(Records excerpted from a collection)

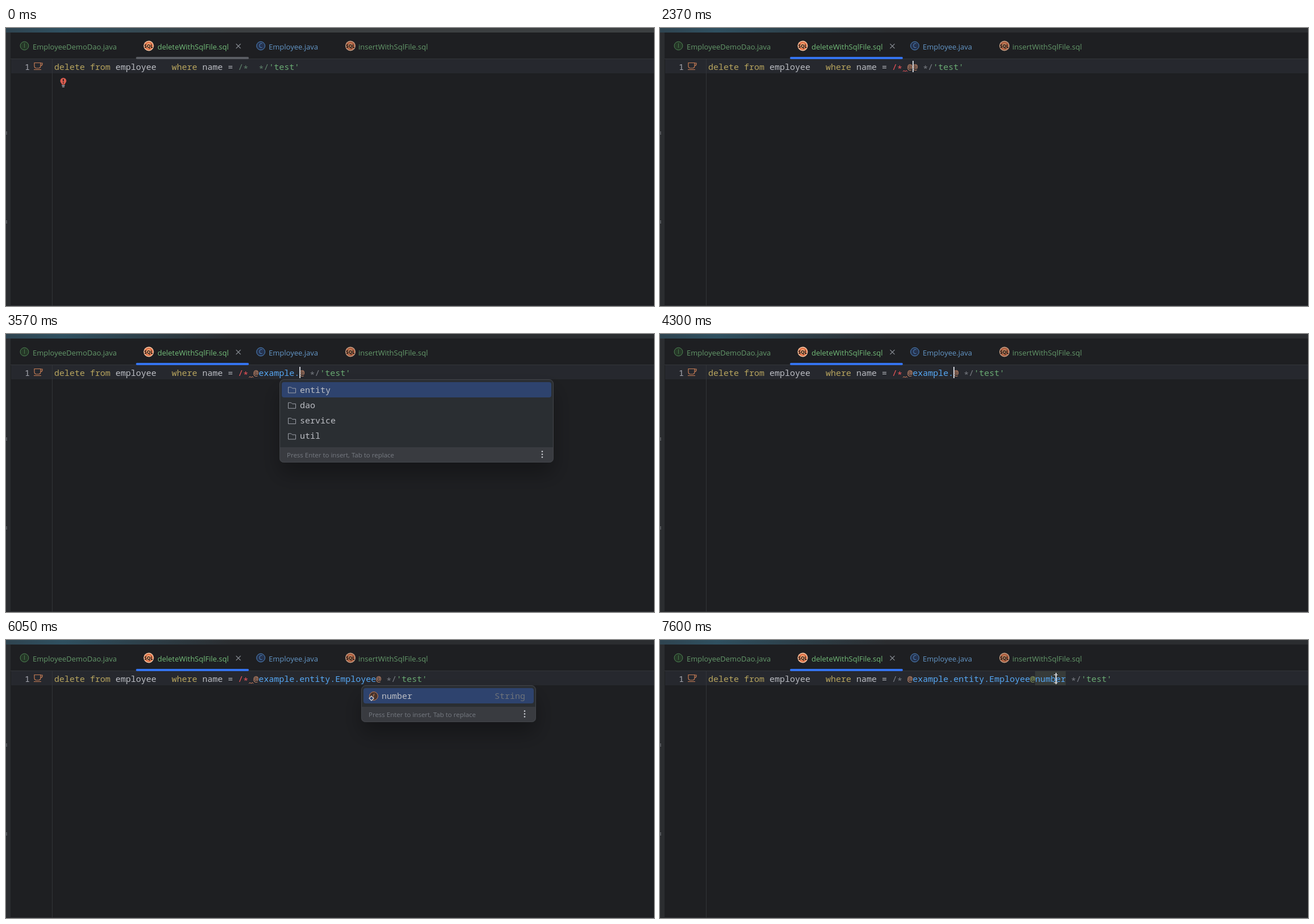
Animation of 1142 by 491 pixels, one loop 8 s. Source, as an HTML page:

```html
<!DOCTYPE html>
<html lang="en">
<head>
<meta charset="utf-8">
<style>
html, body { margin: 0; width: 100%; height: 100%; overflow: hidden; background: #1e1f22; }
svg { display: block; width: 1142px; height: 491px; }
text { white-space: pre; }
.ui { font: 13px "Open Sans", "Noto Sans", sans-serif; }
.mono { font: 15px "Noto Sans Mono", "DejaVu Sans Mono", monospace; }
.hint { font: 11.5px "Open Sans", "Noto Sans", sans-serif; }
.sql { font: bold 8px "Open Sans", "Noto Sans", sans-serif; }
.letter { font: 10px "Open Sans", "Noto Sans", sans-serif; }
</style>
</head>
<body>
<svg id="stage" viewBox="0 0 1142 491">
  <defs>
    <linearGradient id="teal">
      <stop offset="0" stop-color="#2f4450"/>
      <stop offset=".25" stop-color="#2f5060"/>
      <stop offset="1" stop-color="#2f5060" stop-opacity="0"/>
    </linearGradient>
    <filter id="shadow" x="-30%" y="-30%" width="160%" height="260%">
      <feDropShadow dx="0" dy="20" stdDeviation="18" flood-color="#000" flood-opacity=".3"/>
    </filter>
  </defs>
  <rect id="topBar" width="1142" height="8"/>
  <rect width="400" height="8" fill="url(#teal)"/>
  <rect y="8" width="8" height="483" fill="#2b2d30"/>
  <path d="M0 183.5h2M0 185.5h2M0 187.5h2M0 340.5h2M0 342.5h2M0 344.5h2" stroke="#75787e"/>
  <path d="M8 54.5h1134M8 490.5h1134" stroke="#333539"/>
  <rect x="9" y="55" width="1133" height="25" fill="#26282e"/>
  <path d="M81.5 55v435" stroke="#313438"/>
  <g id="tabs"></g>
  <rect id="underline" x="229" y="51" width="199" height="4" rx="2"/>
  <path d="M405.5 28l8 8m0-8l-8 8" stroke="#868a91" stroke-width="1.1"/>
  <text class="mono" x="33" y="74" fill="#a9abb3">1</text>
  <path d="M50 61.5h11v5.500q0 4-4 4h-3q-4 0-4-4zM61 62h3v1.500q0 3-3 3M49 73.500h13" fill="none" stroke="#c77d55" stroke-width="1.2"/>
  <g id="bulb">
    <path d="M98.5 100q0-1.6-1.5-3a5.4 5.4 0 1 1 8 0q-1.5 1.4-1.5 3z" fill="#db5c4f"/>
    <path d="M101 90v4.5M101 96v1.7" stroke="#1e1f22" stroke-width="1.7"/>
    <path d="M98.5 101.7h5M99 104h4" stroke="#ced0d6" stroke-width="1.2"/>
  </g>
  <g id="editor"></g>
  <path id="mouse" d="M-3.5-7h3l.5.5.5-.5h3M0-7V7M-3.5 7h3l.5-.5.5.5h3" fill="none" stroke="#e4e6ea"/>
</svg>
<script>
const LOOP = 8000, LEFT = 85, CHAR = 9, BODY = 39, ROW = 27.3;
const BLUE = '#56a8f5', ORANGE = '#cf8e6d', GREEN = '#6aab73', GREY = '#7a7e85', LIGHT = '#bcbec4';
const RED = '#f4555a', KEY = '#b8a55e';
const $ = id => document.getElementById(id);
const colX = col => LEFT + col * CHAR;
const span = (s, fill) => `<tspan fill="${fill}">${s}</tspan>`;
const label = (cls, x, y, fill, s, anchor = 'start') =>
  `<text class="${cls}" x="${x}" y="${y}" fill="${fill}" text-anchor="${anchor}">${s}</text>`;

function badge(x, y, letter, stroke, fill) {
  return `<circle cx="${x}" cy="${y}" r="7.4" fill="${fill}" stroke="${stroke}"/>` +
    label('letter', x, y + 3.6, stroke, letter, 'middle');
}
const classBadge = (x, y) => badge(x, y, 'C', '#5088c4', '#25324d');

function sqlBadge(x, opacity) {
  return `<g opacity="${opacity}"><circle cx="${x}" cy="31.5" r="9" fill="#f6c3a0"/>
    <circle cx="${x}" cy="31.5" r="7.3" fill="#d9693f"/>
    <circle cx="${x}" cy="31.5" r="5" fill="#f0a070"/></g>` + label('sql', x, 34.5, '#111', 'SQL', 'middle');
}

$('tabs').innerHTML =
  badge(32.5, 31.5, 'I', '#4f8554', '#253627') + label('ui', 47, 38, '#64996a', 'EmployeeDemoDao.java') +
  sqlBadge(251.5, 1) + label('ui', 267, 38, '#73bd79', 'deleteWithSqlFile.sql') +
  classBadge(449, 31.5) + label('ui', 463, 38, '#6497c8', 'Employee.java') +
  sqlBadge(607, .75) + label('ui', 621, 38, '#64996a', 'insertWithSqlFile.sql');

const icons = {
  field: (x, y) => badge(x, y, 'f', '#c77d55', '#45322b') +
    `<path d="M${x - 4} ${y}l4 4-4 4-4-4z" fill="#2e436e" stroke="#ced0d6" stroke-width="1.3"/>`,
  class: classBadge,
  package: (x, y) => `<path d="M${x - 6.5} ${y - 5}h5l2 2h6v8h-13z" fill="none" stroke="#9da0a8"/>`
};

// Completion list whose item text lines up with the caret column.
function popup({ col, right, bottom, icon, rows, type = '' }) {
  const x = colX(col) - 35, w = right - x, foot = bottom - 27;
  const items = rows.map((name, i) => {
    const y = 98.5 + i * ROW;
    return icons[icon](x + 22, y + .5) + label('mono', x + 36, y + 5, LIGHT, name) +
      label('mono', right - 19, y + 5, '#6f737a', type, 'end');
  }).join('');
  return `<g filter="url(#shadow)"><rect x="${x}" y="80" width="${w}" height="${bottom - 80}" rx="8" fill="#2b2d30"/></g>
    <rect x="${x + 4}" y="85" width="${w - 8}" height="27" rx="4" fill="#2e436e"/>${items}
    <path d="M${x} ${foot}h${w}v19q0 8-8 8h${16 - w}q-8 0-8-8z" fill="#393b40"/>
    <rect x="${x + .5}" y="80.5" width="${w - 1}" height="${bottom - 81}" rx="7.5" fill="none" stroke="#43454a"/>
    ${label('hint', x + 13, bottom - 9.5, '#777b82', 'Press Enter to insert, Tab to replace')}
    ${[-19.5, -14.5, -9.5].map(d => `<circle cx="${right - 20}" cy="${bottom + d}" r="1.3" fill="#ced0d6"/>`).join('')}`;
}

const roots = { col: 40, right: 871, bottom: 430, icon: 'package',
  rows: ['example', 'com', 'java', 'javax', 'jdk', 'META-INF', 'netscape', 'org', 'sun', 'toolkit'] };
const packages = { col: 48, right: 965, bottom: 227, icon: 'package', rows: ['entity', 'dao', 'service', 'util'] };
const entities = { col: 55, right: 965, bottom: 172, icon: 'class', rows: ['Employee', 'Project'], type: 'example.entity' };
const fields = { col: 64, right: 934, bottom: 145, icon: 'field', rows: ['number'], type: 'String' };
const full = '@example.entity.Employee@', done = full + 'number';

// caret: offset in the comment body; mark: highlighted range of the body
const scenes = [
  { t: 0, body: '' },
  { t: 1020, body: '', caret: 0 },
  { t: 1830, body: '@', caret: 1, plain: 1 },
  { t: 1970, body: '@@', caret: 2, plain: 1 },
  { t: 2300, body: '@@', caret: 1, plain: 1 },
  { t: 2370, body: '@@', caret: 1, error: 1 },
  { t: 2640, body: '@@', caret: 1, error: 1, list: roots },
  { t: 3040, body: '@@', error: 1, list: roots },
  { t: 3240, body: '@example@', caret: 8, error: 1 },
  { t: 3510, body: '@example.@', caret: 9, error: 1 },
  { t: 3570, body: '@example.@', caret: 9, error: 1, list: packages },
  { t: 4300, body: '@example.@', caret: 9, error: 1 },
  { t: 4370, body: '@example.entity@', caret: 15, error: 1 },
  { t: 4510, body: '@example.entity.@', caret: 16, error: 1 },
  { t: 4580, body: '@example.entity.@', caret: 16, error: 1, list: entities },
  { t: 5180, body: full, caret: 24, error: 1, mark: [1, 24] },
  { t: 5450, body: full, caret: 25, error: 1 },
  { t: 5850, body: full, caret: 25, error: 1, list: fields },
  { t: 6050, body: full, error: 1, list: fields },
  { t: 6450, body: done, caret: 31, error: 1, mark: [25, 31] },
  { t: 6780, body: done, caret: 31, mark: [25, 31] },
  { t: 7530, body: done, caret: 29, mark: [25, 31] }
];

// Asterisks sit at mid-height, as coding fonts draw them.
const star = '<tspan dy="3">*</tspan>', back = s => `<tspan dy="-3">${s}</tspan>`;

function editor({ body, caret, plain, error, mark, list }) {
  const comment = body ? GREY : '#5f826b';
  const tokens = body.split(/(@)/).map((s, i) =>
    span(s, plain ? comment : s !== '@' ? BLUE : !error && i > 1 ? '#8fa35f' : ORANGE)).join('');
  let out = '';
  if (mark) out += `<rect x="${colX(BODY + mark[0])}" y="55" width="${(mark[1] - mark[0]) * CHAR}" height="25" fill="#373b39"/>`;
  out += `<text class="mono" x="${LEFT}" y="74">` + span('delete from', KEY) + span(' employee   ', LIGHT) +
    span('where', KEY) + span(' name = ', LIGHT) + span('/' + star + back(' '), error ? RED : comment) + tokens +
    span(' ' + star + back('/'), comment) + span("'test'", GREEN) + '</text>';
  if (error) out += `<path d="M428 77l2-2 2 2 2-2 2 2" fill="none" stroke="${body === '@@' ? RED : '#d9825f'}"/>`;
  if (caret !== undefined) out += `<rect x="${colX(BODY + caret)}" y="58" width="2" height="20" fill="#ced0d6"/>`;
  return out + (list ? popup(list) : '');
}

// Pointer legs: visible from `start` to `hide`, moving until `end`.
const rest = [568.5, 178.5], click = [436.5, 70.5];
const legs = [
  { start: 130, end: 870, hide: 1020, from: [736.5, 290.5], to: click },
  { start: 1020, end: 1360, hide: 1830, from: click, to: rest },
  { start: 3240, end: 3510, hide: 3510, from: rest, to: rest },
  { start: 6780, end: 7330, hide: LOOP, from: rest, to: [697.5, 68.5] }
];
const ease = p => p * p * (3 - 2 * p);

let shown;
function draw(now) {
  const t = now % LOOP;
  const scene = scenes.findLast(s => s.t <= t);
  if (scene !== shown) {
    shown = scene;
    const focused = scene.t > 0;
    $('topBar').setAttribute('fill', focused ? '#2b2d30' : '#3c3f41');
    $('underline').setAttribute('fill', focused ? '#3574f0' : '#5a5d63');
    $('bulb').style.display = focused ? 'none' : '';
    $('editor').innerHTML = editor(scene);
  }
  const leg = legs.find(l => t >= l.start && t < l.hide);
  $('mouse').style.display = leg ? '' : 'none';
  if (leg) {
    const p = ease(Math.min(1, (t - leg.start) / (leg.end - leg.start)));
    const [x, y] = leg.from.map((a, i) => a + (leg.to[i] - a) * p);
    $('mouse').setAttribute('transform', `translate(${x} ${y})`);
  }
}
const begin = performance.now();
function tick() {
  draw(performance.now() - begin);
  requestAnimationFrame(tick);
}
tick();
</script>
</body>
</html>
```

THE TASK:
If a line in the records holds the string "label", copy it.

FINAL ANSWER:
const label = (cls, x, y, fill, s, anchor = 'start') =>
    label('letter', x, y + 3.6, stroke, letter, 'middle');
    <circle cx="${x}" cy="31.5" r="5" fill="#f0a070"/></g>` + label('sql', x, 34.5, '#111', 'SQL', 'middle');
  badge(32.5, 31.5, 'I', '#4f8554', '#253627') + label('ui', 47, 38, '#64996a', 'EmployeeDemoDao.java') +
  sqlBadge(251.5, 1) + label('ui', 267, 38, '#73bd79', 'deleteWithSqlFile.sql') +
  classBadge(449, 31.5) + label('ui', 463, 38, '#6497c8', 'Employee.java') +
  sqlBadge(607, .75) + label('ui', 621, 38, '#64996a', 'insertWithSqlFile.sql');
    return icons[icon](x + 22, y + .5) + label('mono', x + 36, y + 5, LIGHT, name) +
      label('mono', right - 19, y + 5, '#6f737a', type, 'end');
    ${label('hint', x + 13, bottom - 9.5, '#777b82', 'Press Enter to insert, Tab to replace')}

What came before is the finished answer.